Getting Out of the Weeds: A Balancing Act for Sustainability Leaders

Do you spend all your time managing day to day issues and not enough time leading? We dig into the common reasons for this and bring you some tips to rebalance your time for greater impact.

Where managing is about overseeing day-to-day activities and ensuring operational tasks are completed, leadership is about creating a shared vision and motivating and inspiring others.

While both are essential aspects of driving change, failing to strike a balance between the two slows us down on the way to a sustainable future. A recent survey of participants in the Sustainability Leadership Programme I run revealed 84% of respondents find themselves consumed by operational work and managing responsibilities, leaving a mere 16% of participants focused on leading.

These statistics paint a clear picture of the overwhelming attention given to day-to-day tasks. Sustainability practitioners identified numerous negative impacts of the dominance of operational and managerial tasks in their workload, including:

  1. Lack of Innovation and Change Opportunities: By spending your time on management and operational tasks, it leaves you little room for blue-sky thinking and innovative strategies — which are at the heart of achieving transformative change in sustainability practices
  2. Decreased Influence and Impact: When you are primarily engaged in managing tasks, you may have limited opportunities to influence key stakeholders and decision-makers, which is crucial to drive sustainability goals.
  3. Diminished Motivation and Slow Progress: The imbalance between managing and leading can lead to a sense of frustration and disillusionment among sustainability leaders, as the heavy emphasis on managing day-to-day operations translates to slow progress of sustainability initiatives.
  4. Lowered Priority for Sustainability: The overwhelming focus on operational tasks often pushes sustainability down the priority pile. Urgent matters take precedence, leaving long-term sustainability goals and initiatives on the back burner.

Source: Catapult


Amidst the demanding nature of sustainability work, finding time to lead can often feel like an uphill battle. Here are some key tactics that successful leaders employ to make time for leading and catalyse progress on sustainability challenges.

1. Weekly Leadership Meeting: A Date with Yourself

One powerful tactic is to schedule a weekly leadership meeting with yourself. Treat it as a sacred appointment, just as you would with an important client. Call it a ‘strategic leadership meeting’ in your schedule. Plan next week ‘from the future back’ — stepping back from your longer-term impact vision. This design time will allow you to step back from the day-to-day grind and refocus on the bigger picture, ensuring your actions are aligned with your sustainability goals.

2. Embrace “Frogs First” Approach

“If it’s your job to eat a frog, it’s best to do it first thing in the morning. And if it’s your job to eat two frogs, it’s best to eat the biggest one first.” — Mark Twain

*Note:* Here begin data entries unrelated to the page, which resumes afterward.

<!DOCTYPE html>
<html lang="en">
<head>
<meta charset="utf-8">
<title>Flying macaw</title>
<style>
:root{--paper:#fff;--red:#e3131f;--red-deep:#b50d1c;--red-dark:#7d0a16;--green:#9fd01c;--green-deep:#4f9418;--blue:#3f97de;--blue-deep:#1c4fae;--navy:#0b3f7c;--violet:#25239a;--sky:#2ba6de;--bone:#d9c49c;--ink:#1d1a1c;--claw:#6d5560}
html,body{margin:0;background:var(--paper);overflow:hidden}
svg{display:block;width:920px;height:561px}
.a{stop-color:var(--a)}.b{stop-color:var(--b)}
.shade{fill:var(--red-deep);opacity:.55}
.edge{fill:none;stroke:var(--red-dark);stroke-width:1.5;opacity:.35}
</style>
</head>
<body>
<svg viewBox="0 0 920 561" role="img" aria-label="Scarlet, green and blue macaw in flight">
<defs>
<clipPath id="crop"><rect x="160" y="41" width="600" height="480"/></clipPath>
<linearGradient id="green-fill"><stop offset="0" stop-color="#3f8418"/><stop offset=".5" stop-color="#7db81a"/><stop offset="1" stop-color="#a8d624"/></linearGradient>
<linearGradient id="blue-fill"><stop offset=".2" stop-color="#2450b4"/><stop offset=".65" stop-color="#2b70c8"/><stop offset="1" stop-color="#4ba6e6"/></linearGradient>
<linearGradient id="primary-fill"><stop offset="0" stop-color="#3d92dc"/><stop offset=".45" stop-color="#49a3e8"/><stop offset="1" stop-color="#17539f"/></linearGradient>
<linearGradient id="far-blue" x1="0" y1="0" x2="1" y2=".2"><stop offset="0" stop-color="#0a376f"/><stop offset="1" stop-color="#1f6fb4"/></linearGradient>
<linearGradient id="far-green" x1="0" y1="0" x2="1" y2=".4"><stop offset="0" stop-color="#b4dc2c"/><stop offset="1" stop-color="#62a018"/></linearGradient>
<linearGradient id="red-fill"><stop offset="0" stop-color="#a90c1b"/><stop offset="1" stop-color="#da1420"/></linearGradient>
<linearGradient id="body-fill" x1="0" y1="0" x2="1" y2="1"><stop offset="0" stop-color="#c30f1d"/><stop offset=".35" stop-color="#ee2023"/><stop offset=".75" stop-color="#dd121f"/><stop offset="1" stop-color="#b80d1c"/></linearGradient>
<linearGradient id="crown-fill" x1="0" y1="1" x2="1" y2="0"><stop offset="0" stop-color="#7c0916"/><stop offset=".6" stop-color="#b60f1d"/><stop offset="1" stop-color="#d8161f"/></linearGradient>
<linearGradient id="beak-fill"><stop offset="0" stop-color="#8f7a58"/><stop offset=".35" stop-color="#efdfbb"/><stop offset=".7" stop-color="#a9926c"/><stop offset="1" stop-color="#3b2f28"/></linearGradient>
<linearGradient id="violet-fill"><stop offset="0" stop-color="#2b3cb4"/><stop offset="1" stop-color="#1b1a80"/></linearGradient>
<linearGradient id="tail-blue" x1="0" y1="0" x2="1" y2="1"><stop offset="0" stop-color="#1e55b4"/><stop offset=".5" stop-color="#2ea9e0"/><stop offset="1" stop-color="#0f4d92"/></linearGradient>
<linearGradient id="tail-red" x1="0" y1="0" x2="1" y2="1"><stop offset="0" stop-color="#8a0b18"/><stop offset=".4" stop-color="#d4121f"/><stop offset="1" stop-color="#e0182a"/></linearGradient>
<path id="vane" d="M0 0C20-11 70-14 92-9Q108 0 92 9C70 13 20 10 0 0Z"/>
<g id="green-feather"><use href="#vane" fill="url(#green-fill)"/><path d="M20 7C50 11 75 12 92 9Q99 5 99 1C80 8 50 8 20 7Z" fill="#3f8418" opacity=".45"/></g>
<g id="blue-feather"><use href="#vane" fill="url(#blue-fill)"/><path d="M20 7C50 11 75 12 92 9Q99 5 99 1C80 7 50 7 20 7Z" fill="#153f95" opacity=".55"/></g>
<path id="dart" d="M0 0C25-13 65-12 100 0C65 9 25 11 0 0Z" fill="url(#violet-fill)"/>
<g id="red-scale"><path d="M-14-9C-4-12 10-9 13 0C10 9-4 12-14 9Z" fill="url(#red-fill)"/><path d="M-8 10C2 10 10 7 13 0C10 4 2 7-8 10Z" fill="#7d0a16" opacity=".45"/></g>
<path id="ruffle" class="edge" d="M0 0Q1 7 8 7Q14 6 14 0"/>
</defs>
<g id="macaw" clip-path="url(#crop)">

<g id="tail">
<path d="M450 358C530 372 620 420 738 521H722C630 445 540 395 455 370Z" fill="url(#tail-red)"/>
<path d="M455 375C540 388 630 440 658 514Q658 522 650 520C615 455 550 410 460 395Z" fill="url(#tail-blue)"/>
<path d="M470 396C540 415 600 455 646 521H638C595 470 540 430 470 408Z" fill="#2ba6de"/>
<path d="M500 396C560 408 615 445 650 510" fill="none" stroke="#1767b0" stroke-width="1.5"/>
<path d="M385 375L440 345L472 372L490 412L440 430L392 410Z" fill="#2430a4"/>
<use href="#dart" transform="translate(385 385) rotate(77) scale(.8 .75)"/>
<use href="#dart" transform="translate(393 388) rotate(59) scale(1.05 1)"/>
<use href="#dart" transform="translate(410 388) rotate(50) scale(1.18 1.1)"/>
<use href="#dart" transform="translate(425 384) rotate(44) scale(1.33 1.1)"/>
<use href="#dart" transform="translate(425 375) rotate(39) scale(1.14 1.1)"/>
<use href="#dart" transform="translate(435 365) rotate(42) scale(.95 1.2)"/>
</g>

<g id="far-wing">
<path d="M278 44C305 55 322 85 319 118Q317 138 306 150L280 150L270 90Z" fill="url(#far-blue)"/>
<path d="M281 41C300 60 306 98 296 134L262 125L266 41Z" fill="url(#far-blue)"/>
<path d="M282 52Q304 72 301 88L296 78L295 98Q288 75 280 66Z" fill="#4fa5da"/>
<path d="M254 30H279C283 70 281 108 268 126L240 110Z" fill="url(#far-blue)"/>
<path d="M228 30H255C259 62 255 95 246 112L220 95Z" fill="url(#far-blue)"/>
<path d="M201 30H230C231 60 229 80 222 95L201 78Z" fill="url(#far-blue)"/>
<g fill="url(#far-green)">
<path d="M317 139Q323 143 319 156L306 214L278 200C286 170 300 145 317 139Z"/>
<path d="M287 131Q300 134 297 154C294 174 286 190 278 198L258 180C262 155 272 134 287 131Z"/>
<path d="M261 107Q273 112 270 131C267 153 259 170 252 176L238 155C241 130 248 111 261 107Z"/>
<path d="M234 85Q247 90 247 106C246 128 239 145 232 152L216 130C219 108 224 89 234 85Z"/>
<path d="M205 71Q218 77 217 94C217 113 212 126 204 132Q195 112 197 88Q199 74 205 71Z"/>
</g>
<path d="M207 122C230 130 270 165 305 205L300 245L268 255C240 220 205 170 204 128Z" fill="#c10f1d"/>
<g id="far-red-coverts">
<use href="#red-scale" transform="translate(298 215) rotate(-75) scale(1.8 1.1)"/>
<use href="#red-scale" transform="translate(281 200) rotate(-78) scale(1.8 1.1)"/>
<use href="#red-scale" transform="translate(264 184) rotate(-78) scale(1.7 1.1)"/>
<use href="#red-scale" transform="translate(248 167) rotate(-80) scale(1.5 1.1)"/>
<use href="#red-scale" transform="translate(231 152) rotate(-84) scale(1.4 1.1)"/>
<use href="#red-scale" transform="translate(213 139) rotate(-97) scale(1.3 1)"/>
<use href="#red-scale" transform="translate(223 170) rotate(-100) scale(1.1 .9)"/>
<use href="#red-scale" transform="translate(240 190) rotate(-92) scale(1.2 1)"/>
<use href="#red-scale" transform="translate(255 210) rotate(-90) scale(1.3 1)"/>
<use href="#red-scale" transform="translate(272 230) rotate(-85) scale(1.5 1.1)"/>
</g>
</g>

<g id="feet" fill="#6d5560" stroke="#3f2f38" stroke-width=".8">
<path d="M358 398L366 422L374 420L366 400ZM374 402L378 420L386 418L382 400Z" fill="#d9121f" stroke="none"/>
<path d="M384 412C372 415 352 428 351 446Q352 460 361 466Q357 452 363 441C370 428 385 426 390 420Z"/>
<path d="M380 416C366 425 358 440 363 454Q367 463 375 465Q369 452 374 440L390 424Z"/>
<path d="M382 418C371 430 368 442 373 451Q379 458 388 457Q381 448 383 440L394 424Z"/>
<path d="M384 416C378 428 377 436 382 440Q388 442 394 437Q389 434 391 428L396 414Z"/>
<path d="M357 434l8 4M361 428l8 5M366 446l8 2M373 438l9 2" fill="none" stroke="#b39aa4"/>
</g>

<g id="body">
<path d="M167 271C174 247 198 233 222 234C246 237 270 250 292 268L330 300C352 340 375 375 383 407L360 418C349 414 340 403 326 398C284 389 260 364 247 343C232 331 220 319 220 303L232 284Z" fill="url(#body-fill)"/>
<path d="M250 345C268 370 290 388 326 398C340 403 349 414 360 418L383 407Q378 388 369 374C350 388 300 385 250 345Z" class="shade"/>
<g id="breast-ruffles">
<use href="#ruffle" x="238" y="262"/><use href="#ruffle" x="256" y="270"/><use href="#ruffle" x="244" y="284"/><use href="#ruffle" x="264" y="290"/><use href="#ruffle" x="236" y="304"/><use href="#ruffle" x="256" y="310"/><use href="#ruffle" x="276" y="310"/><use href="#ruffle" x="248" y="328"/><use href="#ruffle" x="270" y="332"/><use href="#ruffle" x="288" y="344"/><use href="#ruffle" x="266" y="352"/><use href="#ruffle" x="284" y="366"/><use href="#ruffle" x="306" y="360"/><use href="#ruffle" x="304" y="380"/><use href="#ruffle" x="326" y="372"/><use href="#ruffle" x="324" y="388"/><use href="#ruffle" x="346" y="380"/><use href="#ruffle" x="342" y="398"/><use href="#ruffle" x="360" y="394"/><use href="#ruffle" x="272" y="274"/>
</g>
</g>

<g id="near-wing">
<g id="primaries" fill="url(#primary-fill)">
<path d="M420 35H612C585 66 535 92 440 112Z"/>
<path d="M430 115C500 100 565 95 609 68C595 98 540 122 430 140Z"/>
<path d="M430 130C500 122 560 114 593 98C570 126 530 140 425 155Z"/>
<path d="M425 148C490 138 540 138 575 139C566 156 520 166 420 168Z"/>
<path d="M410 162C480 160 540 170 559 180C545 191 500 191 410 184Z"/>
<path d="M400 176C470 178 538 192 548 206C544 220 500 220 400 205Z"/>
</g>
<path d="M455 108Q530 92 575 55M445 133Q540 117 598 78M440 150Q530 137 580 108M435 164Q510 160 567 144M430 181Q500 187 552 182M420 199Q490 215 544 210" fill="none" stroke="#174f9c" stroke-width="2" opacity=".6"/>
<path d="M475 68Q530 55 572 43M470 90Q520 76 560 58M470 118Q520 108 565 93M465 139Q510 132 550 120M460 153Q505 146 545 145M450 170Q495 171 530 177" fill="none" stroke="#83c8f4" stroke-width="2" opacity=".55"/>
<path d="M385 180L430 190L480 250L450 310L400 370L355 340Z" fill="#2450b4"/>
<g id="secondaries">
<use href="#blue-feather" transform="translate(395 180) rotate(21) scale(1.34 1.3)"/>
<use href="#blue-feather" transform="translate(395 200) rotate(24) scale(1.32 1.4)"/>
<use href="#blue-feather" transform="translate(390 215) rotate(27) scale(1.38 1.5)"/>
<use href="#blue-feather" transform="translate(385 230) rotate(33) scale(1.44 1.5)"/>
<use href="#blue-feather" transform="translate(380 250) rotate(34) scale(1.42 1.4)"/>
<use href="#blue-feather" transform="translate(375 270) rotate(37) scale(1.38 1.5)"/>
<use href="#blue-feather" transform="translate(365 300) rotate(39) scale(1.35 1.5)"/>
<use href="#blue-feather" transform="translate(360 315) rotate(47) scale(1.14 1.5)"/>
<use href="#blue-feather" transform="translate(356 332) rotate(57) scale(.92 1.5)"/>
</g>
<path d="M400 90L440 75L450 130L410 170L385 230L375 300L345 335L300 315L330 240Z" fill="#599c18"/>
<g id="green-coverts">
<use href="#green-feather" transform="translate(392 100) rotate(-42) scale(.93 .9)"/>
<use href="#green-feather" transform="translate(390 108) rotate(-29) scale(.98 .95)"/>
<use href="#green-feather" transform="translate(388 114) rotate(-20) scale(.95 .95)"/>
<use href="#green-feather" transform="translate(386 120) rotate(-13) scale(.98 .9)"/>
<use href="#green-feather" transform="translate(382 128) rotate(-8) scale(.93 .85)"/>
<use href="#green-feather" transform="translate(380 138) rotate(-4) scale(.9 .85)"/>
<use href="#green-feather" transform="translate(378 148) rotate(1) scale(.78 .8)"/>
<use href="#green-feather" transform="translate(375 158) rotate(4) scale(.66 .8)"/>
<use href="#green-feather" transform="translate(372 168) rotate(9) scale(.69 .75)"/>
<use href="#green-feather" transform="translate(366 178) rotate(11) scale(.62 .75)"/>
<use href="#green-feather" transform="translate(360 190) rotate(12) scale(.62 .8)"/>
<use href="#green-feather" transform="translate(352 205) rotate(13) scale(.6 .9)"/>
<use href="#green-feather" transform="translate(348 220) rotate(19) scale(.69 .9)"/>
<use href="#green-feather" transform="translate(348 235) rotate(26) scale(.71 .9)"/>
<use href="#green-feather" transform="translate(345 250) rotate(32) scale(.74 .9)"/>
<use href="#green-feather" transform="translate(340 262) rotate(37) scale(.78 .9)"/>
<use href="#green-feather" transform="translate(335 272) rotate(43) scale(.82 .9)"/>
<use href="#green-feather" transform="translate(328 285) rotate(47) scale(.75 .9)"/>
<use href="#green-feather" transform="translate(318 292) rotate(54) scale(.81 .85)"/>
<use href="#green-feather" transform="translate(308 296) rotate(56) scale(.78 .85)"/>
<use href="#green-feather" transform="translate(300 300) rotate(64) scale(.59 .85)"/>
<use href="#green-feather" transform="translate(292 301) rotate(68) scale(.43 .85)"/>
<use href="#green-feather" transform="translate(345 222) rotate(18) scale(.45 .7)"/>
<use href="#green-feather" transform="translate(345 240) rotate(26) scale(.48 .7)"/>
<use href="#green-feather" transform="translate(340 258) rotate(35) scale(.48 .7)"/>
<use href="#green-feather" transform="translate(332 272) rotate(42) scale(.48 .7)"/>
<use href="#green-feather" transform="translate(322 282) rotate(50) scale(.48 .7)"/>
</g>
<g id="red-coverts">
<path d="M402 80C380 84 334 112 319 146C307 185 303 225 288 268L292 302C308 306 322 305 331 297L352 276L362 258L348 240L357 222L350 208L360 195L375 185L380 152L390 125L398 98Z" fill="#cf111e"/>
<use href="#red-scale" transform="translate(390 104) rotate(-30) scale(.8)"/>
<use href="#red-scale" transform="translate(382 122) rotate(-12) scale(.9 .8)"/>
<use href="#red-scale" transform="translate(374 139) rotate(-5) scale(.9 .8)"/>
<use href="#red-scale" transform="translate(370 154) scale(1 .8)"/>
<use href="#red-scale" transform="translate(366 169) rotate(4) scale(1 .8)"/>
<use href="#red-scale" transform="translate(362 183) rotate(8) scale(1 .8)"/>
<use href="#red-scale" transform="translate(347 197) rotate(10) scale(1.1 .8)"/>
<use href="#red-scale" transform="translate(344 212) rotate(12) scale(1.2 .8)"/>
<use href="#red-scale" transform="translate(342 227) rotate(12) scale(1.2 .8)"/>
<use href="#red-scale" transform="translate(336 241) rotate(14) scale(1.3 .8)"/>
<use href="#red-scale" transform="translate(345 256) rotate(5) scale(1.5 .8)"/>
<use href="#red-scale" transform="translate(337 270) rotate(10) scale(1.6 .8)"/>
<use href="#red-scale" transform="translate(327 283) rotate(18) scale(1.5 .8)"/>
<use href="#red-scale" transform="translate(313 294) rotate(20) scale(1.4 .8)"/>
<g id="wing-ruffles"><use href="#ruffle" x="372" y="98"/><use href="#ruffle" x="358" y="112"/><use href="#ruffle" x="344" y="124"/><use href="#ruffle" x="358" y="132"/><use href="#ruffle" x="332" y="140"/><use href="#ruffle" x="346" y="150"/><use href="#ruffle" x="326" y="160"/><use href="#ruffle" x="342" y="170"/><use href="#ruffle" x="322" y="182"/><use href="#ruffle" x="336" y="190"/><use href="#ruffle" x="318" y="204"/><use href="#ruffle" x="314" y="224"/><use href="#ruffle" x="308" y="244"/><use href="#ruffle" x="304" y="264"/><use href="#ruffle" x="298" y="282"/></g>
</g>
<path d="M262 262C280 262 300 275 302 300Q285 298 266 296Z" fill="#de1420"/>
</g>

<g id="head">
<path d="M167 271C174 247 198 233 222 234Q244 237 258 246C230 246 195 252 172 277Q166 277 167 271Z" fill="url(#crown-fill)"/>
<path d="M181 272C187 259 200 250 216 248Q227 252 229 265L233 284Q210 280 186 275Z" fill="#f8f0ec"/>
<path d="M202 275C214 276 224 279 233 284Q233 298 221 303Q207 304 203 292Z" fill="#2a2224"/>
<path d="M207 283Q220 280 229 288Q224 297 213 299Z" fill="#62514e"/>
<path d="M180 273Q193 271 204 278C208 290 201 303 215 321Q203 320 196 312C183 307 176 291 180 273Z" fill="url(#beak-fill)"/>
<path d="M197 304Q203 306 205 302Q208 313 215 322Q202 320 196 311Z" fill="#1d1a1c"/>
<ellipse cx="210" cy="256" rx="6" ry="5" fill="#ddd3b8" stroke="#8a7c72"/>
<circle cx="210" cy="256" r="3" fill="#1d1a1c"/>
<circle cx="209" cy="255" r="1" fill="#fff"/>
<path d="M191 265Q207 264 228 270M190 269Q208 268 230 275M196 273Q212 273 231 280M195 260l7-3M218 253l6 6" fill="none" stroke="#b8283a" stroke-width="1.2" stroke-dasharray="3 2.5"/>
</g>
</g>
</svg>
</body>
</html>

The “eating the frogs first” principle is a game-changer when it comes to time management. Identify the task which is the most important, and start your day by tackling this critical task — the “frog” — first, rather than getting lost in a sea of less important tasks. Tackle this task before opening your emails — this will empower you to make tangible progress towards sustainability goals before other demands consume your time and energy.

3. Delegate and Empower

As a sustainability leader, it’s essential to recognise that you don’t have to carry the weight of the world on your shoulders. Delegate tasks to capable team members, empowering them to take ownership. By building a culture of trust and collaboration, you create space for yourself to focus on leadership activities that drive sustainable change.

4. Cultivate Key Habits of Successful Leaders

Successful leaders possess certain habits that foster their effectiveness. Consider integrating the following practices into your routine:

  • Continuous Learning: Make learning a priority by staying updated on the latest sustainability trends, best practices, and innovations. Engage in professional development opportunities and connect with peers to expand your knowledge base and enhance your leadership capabilities.
  • Networking and Collaboration: By building a network of sustainability professionals, you can collaborate on projects and share insights, gaining fresh perspectives and leveraging the power of collaboration for greater impact.
  • Time for Reflection: Create space to evaluate your leadership style and identify areas for growth and improvement. Introspection can help you become a more self-aware and effective sustainability leader.

Leaders Like You by Nick Sceats & Andrea Thompson

The failure to distinguish managing and leading in sustainability leadership has far-reaching impacts. As revealed by input from Sustainability Leadership Programme participants, an imbalanced allocation of time impedes innovation, slows progress, dilutes strategic focus, and diminishes the ability to influence change.


Making time to lead is a vital ingredient for driving positive sustainability change. By implementing key tactics such as weekly leadership meetings and embracing the “frogs first” approach, you can reclaim time for leadership activities that propel sustainable progress.